*This post was originally published by Fair Observer.
Glenn Ojeda Vega and German Peinado Delgado | This has been a critical year for Colombian politics. In March, a new congress was elected and, three months later, Iván Duque won the presidency when he defeated the former mayor of Bogotá, Gustavo Petro. The new congress was sworn in on July 20, and the new president is expected to do the same on August 7.
Nonetheless, the new head of state has already made some key ministerial and cabinet announcements. The first major appointment is that of Alberto Carrasquilla as minister of finance, position that he held previously between 2003 and 2007, during the presidency of Alvaro Uribe. Carrasquilla has also been named head of the transition team, which has been particularly well received by figures such as Juan Jose Echeverria, governor of Colombia’s Central Bank; Santiago Castro Gomez, president of the Banker’s Association; and Julian Dominguez, president of the Chambers of Commerce Association. The fact that Carrasquilla is leading the handover from current President Juan Manuel Santos signals that the incoming administration wants to reassure markets and investors about Colombia’s pro-growth and business friendly agenda.
Other important appointments thus far include that of the economist Andrés Valencia as minister of agriculture; lawyer Nancy Gutierrez as minister of the interior; economist José Manuel Restrepo as minister of commerce and industry; surgeon Juan Pablo Uribe as minister of health; geologist Ricardo Lozano as minister of environment; economist María Angulo as minister of education; and economist Jonathan Malagón as minister of housing. President-elect Duque’s predilection for naming economists and lawyers to key posts in his administration should come as no surprise given his own background as a lawyer who spent years with the Inter-American Development Bank in Washington DC.

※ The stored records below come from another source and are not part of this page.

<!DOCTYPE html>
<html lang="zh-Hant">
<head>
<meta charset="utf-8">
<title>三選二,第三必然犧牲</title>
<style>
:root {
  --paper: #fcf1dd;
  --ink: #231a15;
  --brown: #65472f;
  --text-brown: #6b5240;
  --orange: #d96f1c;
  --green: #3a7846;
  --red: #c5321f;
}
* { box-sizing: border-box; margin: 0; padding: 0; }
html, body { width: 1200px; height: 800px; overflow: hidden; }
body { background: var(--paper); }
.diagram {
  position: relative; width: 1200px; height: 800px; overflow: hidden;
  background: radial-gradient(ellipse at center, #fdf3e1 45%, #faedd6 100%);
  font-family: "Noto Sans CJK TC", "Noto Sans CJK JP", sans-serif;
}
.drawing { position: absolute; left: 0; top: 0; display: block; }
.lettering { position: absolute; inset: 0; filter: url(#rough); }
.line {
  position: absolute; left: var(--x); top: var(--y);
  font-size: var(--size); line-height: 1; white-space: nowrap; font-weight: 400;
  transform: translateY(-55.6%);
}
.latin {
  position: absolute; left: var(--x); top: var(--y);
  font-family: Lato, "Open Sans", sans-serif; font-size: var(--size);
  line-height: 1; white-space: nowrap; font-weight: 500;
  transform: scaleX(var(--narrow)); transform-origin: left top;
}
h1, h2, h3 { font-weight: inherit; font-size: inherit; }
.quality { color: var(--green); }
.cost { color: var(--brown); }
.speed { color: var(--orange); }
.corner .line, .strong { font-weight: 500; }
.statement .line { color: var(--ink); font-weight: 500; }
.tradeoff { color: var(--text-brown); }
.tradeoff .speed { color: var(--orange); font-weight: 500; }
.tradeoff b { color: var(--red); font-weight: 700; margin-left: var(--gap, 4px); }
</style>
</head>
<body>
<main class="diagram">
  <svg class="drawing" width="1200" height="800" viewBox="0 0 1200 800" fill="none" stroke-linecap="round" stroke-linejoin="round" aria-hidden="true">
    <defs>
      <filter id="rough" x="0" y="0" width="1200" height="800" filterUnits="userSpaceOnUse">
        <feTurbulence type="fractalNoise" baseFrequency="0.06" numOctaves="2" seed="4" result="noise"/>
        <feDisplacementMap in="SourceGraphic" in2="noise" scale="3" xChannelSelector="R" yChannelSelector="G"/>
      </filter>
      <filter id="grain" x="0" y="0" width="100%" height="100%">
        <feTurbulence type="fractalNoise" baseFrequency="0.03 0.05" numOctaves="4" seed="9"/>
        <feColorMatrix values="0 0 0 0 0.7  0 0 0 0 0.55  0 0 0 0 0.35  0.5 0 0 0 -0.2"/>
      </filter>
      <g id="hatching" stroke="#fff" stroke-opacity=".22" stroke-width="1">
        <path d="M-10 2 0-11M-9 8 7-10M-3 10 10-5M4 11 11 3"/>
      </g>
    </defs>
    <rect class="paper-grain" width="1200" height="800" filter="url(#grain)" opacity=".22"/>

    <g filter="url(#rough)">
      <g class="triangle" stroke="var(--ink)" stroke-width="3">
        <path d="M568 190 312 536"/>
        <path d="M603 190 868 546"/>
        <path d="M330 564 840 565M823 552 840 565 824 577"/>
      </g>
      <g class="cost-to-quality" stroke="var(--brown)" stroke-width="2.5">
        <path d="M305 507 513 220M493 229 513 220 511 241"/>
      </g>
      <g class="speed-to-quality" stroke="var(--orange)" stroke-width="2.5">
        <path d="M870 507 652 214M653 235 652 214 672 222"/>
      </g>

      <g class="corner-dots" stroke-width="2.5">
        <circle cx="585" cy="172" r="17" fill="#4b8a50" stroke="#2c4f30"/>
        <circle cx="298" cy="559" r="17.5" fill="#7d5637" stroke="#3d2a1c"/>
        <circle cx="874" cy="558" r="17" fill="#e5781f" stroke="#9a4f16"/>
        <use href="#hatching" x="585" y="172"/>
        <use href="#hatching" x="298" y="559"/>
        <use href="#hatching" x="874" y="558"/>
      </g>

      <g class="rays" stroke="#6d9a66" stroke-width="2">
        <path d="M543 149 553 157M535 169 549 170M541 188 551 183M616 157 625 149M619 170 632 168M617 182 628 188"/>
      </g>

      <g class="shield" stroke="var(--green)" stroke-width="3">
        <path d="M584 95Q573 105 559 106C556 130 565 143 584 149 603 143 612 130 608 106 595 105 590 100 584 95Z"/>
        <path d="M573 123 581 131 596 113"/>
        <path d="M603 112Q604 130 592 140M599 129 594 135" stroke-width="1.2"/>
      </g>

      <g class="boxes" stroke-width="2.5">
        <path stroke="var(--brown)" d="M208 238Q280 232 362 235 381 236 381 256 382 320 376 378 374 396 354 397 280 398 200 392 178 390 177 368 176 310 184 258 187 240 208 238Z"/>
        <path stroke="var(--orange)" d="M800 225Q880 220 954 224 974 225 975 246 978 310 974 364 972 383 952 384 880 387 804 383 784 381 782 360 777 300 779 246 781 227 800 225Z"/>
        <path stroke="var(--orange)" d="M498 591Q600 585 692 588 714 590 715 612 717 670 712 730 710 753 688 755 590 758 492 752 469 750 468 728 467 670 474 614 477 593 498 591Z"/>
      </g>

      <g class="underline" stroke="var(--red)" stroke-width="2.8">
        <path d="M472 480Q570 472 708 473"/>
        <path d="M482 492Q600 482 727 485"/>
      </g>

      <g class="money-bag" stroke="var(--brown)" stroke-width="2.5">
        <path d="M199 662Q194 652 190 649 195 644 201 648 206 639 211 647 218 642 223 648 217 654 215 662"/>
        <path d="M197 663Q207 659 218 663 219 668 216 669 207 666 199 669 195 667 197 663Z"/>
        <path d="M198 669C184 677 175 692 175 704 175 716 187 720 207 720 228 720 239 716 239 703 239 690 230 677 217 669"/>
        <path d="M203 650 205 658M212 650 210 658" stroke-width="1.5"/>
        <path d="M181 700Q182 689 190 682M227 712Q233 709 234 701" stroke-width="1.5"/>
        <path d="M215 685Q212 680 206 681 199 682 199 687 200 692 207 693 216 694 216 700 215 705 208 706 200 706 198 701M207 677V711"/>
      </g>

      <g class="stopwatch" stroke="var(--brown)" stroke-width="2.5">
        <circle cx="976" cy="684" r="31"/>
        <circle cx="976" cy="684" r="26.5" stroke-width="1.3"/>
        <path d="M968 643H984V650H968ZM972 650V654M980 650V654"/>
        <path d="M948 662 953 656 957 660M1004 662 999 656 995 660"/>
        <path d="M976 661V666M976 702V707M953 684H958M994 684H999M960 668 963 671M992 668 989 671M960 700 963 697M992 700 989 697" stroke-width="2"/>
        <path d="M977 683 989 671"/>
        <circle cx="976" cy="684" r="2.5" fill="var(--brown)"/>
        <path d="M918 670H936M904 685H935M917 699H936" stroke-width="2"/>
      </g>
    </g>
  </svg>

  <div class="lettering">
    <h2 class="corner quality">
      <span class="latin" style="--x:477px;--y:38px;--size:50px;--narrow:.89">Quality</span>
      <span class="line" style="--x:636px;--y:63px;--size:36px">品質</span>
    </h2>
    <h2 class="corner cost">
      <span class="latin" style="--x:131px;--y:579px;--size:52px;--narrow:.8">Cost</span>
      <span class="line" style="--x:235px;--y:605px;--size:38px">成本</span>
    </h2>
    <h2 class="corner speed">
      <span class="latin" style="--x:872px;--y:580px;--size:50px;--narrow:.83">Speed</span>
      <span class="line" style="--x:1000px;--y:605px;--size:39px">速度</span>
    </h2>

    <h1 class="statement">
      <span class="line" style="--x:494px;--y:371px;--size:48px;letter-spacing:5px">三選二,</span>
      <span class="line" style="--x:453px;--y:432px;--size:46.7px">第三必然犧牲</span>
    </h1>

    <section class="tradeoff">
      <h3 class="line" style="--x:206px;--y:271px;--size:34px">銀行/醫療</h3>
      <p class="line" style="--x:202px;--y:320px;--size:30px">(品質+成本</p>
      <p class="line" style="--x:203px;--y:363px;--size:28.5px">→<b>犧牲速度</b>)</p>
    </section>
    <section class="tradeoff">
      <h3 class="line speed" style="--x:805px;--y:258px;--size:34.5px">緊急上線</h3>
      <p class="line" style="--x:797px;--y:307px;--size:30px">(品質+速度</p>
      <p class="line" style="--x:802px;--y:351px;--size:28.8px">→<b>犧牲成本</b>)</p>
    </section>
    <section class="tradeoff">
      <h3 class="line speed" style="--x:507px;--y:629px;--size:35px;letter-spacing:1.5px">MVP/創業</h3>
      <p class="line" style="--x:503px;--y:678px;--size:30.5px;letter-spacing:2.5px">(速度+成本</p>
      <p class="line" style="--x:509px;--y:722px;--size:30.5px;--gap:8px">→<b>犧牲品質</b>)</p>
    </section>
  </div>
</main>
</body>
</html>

During the coming weeks, the rest of the new cabinet, as well as key ambassadors, are expected to be announced. Nevertheless, being an establishment figure, Duque is expected to continue naming individuals with experience working with the former Santos, Uribe and Pastrana governments.
On the legislative front, the Duque administration will count with a majority coalition in congress led by his party, the Democratic Center (founded in 2013 by Alvaro Uribe). This governing coalition is made up of most of the traditional and center-right parties in the country. Furthermore, President-elect Duque has the political support of former Presidents Uribe, Andres Pastrana and Cesar Gaviria. However, the opposition also counts a significant and organized representation with key national figures, such as Gustavo Petro, Antanas Mockus, Jorge Robledo and Aída Avella. During its first year, Duque’s administration will have to tackle key domestic issues such as justice, tax and pension reforms as well as the implementation of the Havana peace agreement with the FARC (Revolutionary Armed Forces of Colombia).
In terms of foreign policy, President-elect Duque has had a very clear agenda. His first foreign trips were to the United States and Spain, where he met with leaders in both the business and public sectors. During Duque’s recent visit to Washington, he met with Vice-President Mike Pence; Secretary of State Mike Pompeo; Jim Carroll, head of the Office of National Drug Control Policy; National Security Adviser John Bolton; Gina Haspel, director of the CIA; and Senator Marco Rubio. Similarly, during a recent visit to Miami, he met with Florida’s other senator, Bill Nelson, as well as the state governor, Rick Scott. The most pressing bilateral issues between the two countries include combatting illegal trafficking, eradicating illicit crops throughout Colombia, dealing with the ongoing crisis in Venezuela, advancing hemispheric security and fostering economic ties.
On the multilateral front, Duque met with the secretary general of the Organization of American States (OAS), Luis Almagro, as well as the director of the International Monetary Fund (IMF), Christine Lagarde. During this time, Duque also announced his intention of withdrawing Colombia from the Union of South American Nations, given the organization’s failure to condemn abuses of power in countries like Venezuela. These gestures by the president-elect set a clear tone for a foreign policy that is committed to the democratic and liberal order advanced by the inter-American system promoted by the OAS. Simultaneously, Duque has also participated in multiple academic and business forums, meeting with personalities such as Barack Obama, writer Mario Vargas Llosa and businessman Florentino Pérez.
During his visit to Spain, Duque met with the King Felipe VI; former Prime Minister Jose Maria Aznar; the current prime minister, Pedro Sánchez; and Madrid’s mayor, Manuela Carmena. These meeting afforded the incoming president the opportunity to convey his intent to reinforce commercial and diplomatic relations between both countries. During these visits, Duque has been accompanied by lawyer Carlos Holmes Trujillo, who has been appointed foreign secretary. Holmes Trujillo has a respected political career, having served as a diplomat since the 1990s and standing as the vice-presidential candidate for the Democratic Center party in 2014.
It is clear that president-elect Duque’s foreign policy will center on reinforcing ties with Colombia’s traditional allies and securing international support for the administration’s agenda.
*This post was originally published by Fair Observer.